- Born and raised in Gainesville
- Served as a principal for 14 years at Robert Russa Moton Elementary School, a performing arts magnet school in Miami
- Owner of Childstart Learning Solutions, a supplemental education program
- Gainesville city commissioner from 2012 to 2015
- Master's degree in special education from UF
Hinson is replacing Clovis Watson Jr., who reached his four-term limit after representing the district since 2012. The race was a universal primary, which means the candidate will not progress to the general election in November because Rodney Long, who is also a Democrat, was the only other candidate running. Hinson will meet in Tallahassee with the state legislature after the first Monday in March.
According to the Florida Division of Elections, Hinson received $25,945.44 in campaign contributions while her opponent, Long, received $34,889.81, as of Aug. 13.
Hinson previously ran for the Florida 3rd Congressional District in 2018 and lost to incumbent Ted Yoho in the general election.
Despite feeling “on edge” due to the slow upload of election results, Hinson said, “It’s pretty convincing now that I have the checkmark, and that I have indeed won.”
She added that Long graciously called to congratulate her on the victory.
“I respect my opponent, and I also thank him for doing a good, clean race,” Hinson said.
As the newly elected district representative, Hinson said she plans to make Florida number one in the nation for education. Hinson added that she wants to bring other representatives, and even some senators, together to achieve this goal.
According to the U.S. Census Bureau’s 2018 Annual Survey of School System Finances, Florida’s education system is ranked 44th in the nation, and Hinson thinks the state can do better.
She also said she plans to work on legalizing marijuana, the criminalization of which she believes has contributed to mass incarceration.
As a former elementary school principal, Hinson plans to focus on rehabilitation for previously incarcerated individuals. She said she hopes to be able to convince her colleagues to issue a bill in which the civil rights of those incarcerated will be maintained once their time has been served.
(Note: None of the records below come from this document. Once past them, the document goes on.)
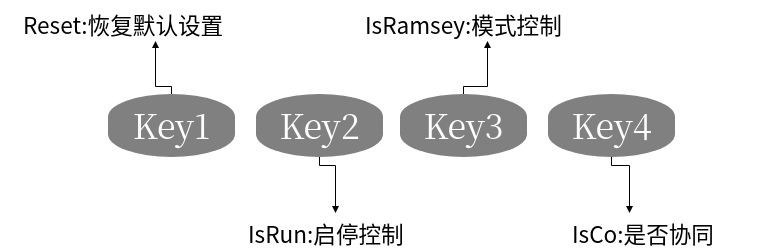
<!DOCTYPE html>
<html lang="zh-CN">
<head>
<meta charset="utf-8">
<title>按键功能</title>
<style>
:root {
  --paper: #ffffff;
  --ink: #000000;
  --key: #808080;
  --key-text: #ffffff;
}
* { box-sizing: border-box; }
html, body { margin: 0; overflow: hidden; background: var(--paper); }
.diagram {
  position: relative;
  width: 766px;
  height: 249px;
  overflow: hidden;
  background: var(--paper);
  color: var(--ink);
}
.connectors { position: absolute; inset: 0; }
.connectors path { fill: none; stroke: var(--ink); stroke-width: 1; }
.connectors use { fill: var(--ink); }
.keys {
  position: absolute;
  left: 108px;
  top: 94px;
  display: flex;
  gap: 21px;
}
.key {
  width: 127px;
  height: 63px;
  padding-top: 13px;
  border-radius: 50% / 36%;
  background: var(--key);
  color: var(--key-text);
  font: 500 34px/36px "Noto Serif CJK SC", "Noto Serif", serif;
  text-align: center;
}
.key:nth-child(3) { margin-left: -4px; }
.label {
  position: absolute;
  white-space: nowrap;
  font: 22.6px/22px "Noto Sans CJK SC", "Noto Sans", sans-serif;
}
.label-reset { left: 23px; top: 14px; }
.label-mode { left: 365px; top: 14px; }
.label-run { left: 248px; top: 223px; }
.label-sync { left: 572px; top: 223px; }
</style>
</head>
<body>
<main class="diagram">
  <svg class="connectors" width="766" height="249" viewBox="0 0 766 249" aria-hidden="true">
    <defs>
      <polygon id="arrow-up" points="0,0 3.5,7 -3.5,7"/>
      <polygon id="arrow-down" points="0,0 3.5,-7 -3.5,-7"/>
    </defs>
    <path d="M171.5 95V86.5H155.5V46"/>
    <use href="#arrow-up" x="155.5" y="41"/>
    <path d="M319.5 156V165.5H335.5V208"/>
    <use href="#arrow-down" x="335.5" y="213"/>
    <path d="M463.5 95V86.5H487.5V46"/>
    <use href="#arrow-up" x="487.5" y="41"/>
    <path d="M611.5 156V165.5H629.5V208"/>
    <use href="#arrow-down" x="629.5" y="213"/>
  </svg>

  <div class="label label-reset">Reset:恢复默认设置</div>
  <div class="label label-mode">IsRamsey:模式控制</div>

  <div class="keys">
    <div class="key">Key1</div>
    <div class="key">Key2</div>
    <div class="key">Key3</div>
    <div class="key">Key4</div>
  </div>

  <div class="label label-run">IsRun:启停控制</div>
  <div class="label label-sync">IsCo:是否协同</div>
</main>
</body>
</html>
Hinson also plans to collaborate with different agencies and developers to build affordable homes. Hinson said she will work toward reducing greenhouse gas emissions and ensuring clean water. She would like to be a state leader in solar energy, she added.